What is the Jamaica AIDS Support for Life (JASL)?
JASL’s genesis was in the late 1980s when a group of friends responded to the needs of a peer who had become infected with highly stigmatised HIV and faced discrimination in the health care system. This act led other individuals who were facing similar challenges to the group. Additionally, the existing government response was preventive and not targeted to include the most vulnerable groups, including persons already infected with HIV, MSM and SW.
In 1991, the organisation was first established as Jamaica AIDS Support (JAS), and was the first NGO specifically responding to HIV. JAS was urged by the Ministry of Health to continue the work among PLHIV, MSM and SW as trust had been established through the provision of a stigma free zone in which everyone could access testing, counselling and treatment regardless of sexual orientation, gender, race, occupation, colour, class economic status or religion.
What are the Global AIDS Strategy 2021–2026 targets and commitments?
If targets and commitments in the strategy are achieved:
- The number of people who newly acquire HIV will decrease from 1.7 million in 2019 to less than 370 000 by 2025
- The number of people dying from AIDS-related illnesses will decrease from 690 000 in 2019 to less than 250 000 in 2025.
- The goal of eliminating new HIV infections among children will see the number of new HIV infections drop from 150 000 in 2019 to less than 22 000 in 2025.
What are the 95-95-95 Targets for ending AIDS?

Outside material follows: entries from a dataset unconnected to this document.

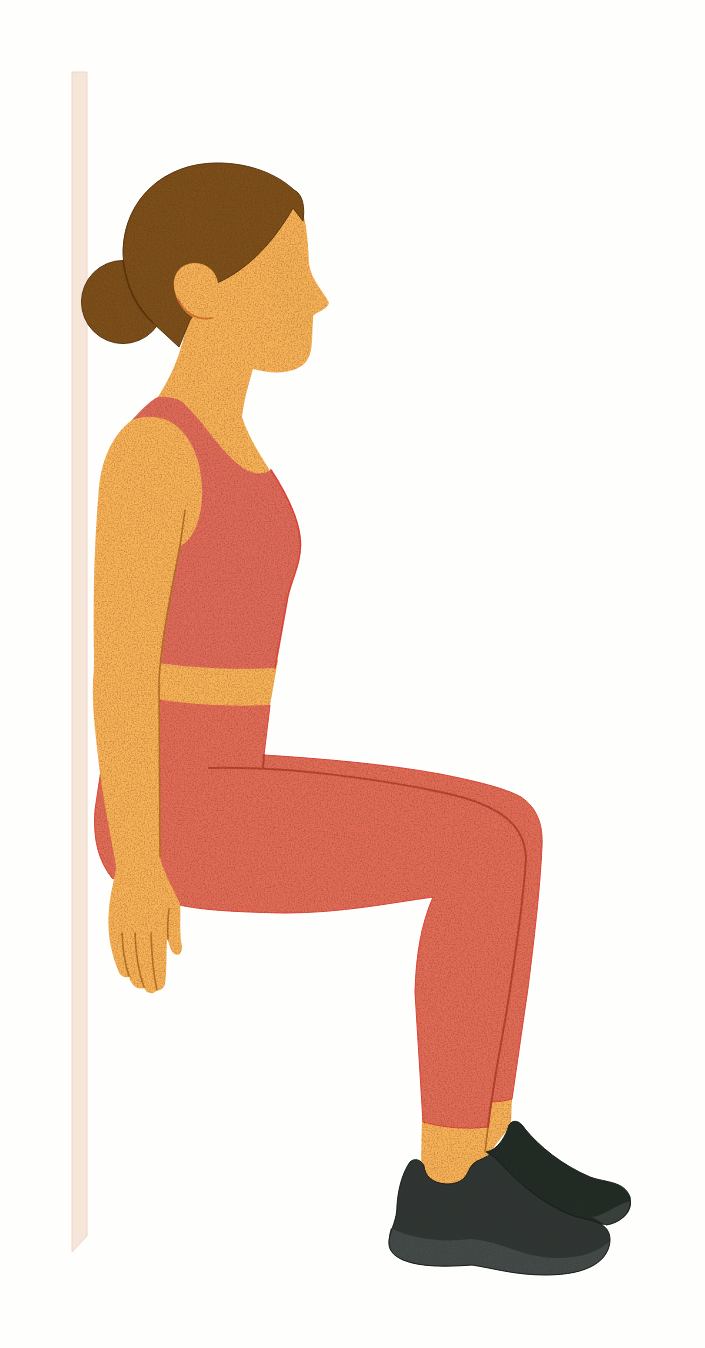
<!DOCTYPE html>
<html lang="en">
<head>
<meta charset="utf-8">
<title>Wall sit exercise</title>
<style>
  :root {
    --paper: #fefefc;
    --wall: #f6e6da;
    --wall-edge: #efd6c6;
    --skin: #f8b257;
    --skin-patch: #f5b156;
    --skin-line: #b87426;
    --ear-line: #d9702c;
    --hair: #7c4f1a;
    --hair-line: #5a360c;
    --fabric: #e26c57;
    --fabric-top: #e06a5a;
    --fabric-edge: #e2463a;
    --seam: #b8432e;
    --shoe: #2d3635;
    --shoe-far: #1f2b26;
    --sole: #414b4b;
    --sole-far: #37423f;
    --shoe-line: #141c1a;
  }
  html, body { margin: 0; background: var(--paper); overflow: hidden; }
  .illustration { display: block; width: 705px; height: 1348px; }
  .wall { fill: var(--wall); stroke: var(--wall-edge); }
  .skin { fill: var(--skin); }
  .patch { fill: var(--skin-patch); }
  .hair { fill: var(--hair); stroke: var(--hair-line); }
  .leggings { fill: var(--fabric); stroke: var(--fabric-edge); }
  .top { fill: var(--fabric-top); }
  .line { fill: none; stroke-width: 1.6; stroke-linecap: round; }
  .seam { stroke: var(--seam); stroke-width: 2; }
  .crease { stroke: var(--skin-line); }
  .ear-shade { stroke: var(--ear-line); }
  .shoe { fill: var(--shoe); }
  .shoe-far { fill: var(--shoe-far); }
  .sole { fill: var(--sole); }
  .sole-far { fill: var(--sole-far); }
  .shoe-outline { fill: none; stroke: var(--shoe-line); }
</style>
</head>
<body>
<svg class="illustration" viewBox="0 0 705 1348" role="img" aria-label="Woman in coral sportswear holding a wall sit">
  <defs>
    <filter id="grain" x="0" y="0" width="705" height="1348" filterUnits="userSpaceOnUse" color-interpolation-filters="sRGB">
      <feTurbulence type="fractalNoise" baseFrequency="0.7" numOctaves="2" seed="4" result="noise"/>
      <feColorMatrix in="noise" type="matrix" values="0 0 0 0 0.3  0 0 0 0 0.15  0 0 0 0 0.05  0.7 0 0 0 -0.29" result="specks"/>
      <feComposite in="specks" in2="SourceAlpha" operator="in" result="texture"/>
      <feMerge>
        <feMergeNode in="SourceGraphic"/>
        <feMergeNode in="texture"/>
      </feMerge>
    </filter>
  </defs>

  <path class="wall" d="M72 72H87V1236L72 1252Z"/>

  <g id="woman" filter="url(#grain)">
    <g id="far-leg">
      <path class="skin" d="M484 1095H512L511 1125L484 1160Z"/>
      <path class="shoe-far" d="M486 1152C498 1150 506 1136 509 1125C514 1118 521 1122 525 1129C540 1147 562 1165 590 1177C607 1183 624 1181 630 1197C633 1212 620 1223 606 1225L560 1222Z"/>
      <path class="sole-far" d="M631 1201C614 1205 607 1215 592 1217L606 1225C620 1223 632 1214 631 1201Z"/>
      <path class="shoe-outline" d="M486 1152C498 1150 506 1136 509 1125C514 1118 521 1122 525 1129C540 1147 562 1165 590 1177C607 1183 624 1181 630 1197C633 1212 620 1223 606 1225"/>
    </g>

    <g id="near-leg">
      <path class="skin" d="M422 1118H488L485 1160L465 1190H432L421 1165Z"/>
      <path class="line crease" d="M488 1127L485 1152"/>
      <path class="shoe" d="M389 1240C391 1228 397 1220 397 1206C398 1188 403 1172 410 1162C414 1158 421 1159 424 1166C425 1176 432 1183 446 1184C462 1184 466 1177 470 1168C475 1159 484 1160 490 1154C497 1158 504 1168 514 1177C532 1194 552 1208 574 1216C592 1221 610 1222 610 1240C609 1260 590 1275 545 1275C515 1275 492 1268 472 1265C445 1267 420 1267 403 1260C392 1255 388 1249 389 1240Z"/>
      <path class="sole" d="M391 1228C410 1238 440 1243 470 1239C500 1241 520 1256 552 1258C580 1259 598 1252 610 1241C609 1260 590 1275 545 1275C515 1275 492 1268 472 1265C445 1267 420 1267 403 1260C390 1254 386 1243 391 1228Z"/>
      <path class="shoe-outline" d="M389 1240C391 1228 397 1220 397 1206C398 1188 403 1172 410 1162C414 1158 421 1159 424 1166C425 1176 432 1183 446 1184C462 1184 466 1177 470 1168C475 1159 484 1160 490 1154C497 1158 504 1168 514 1177C532 1194 552 1208 574 1216C592 1221 610 1222 610 1240C609 1260 590 1275 545 1275C515 1275 492 1268 472 1265C445 1267 420 1267 403 1260C392 1255 388 1249 389 1240Z"/>
    </g>

    <g id="leggings">
      <path class="leggings" d="M155 698C190 705 230 706 270 705L264 755C325 759 385 764 440 774C475 781 505 788 521 797C537 808 543 824 542 846C540 890 534 940 528 988L512 1099Q502 1102 491 1102L488 1127Q455 1131 423 1122L415 992C416 955 421 925 433 897C390 903 340 913 285 913C235 912 195 910 172 903L112 878C98 860 93 838 95 810L101 770Z"/>
      <path class="line seam" d="M209 768C290 766 385 780 445 793C500 805 525 825 526 858C523 905 514 965 506 1015C499 1055 494 1080 488 1127"/>
      <path class="line seam" d="M264 755L263 768"/>
    </g>

    <g id="head-and-torso">
      <path class="skin" d="M190 310C184 340 178 366 158 397L142 440L200 480L271 472C260 455 248 436 242 417C244 400 248 386 253 369C268 373 284 374 296 369C310 363 311 352 312 341L313 316C318 311 327 310 329 303C325 293 311 280 309 264C308 245 307 226 303 214L293 205L215 250L180 275Z"/>
      <path class="patch" d="M277 250C290 242 302 246 305 262L310 284L313 316L311 338C300 345 287 342 280 335C286 322 281 308 270 296C267 290 271 283 272 275Z"/>
      <path class="skin" d="M158 655L278 660L270 705Q210 708 156 699Z"/>
      <path class="top" d="M132 420C143 408 151 400 158 397C166 396 175 398 181 401C203 420 215 445 239 465C251 475 262 475 271 470C284 490 297 513 300 537C303 563 290 580 287 601L275 668Q215 671 158 663L150 500Z"/>
      <path class="line" stroke="#e2463a" d="M271 470C284 490 297 513 300 537C303 563 290 580 287 601L275 668"/>
    </g>

    <g id="arm">
      <path class="skin" d="M132 420C160 410 180 424 190 442C203 464 206 500 197 524C193 535 187 543 179 547C171 590 162 630 159 680L160 857C164 874 173 888 180 904C181 921 179 934 182 946C182 957 175 957 171 950L167 938C166 955 167 970 165 984C162 992 158 990 157 990C153 995 147 994 144 988C137 990 132 986 129 977C124 978 120 976 118 970C110 950 107 931 109 909C110 893 115 879 116 866C110 832 103 798 99 765C96 737 92 710 93 682C94 671 94 663 94 655C93 600 94 545 99 487C102 458 113 434 132 420Z"/>
      <path class="line crease" d="M185 510L180 546C172 590 162 632 159 680L160 857"/>
      <path class="line crease" d="M122 933Q123 958 129 976M135 933Q136 965 144 987M151 933Q152 968 157 990M169 909Q167 925 168 939"/>
    </g>

    <g id="hair">
      <circle class="hair" cx="123" cy="301" r="41.5" transform="translate(0 1)"/>
      <path class="hair" d="M179 347L153 323C133 302 123 278 123 250C125 198 165 163 217 163C251 163 278 175 294 190C303 194 305 208 303 221L293 208C276 238 251 268 217 283L190 320Z"/>
      <path class="line" stroke="#5a360c" d="M123 261C127 288 136 307 153 323"/>
    </g>

    <g id="ear">
      <path class="skin" d="M218 283C216 270 206 263 194 263C180 264 173 274 174 287C176 303 187 316 196 318L212 320L235 300Z"/>
      <path class="line ear-shade" d="M178 299C184 312 196 321 212 318"/>
    </g>
  </g>
</svg>
</body>
</html>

- 95% of People Living with HIV know their HIV status;
- 95% of people who know their status on treatment; and
- 95% of people on treatment with suppressed viral loads.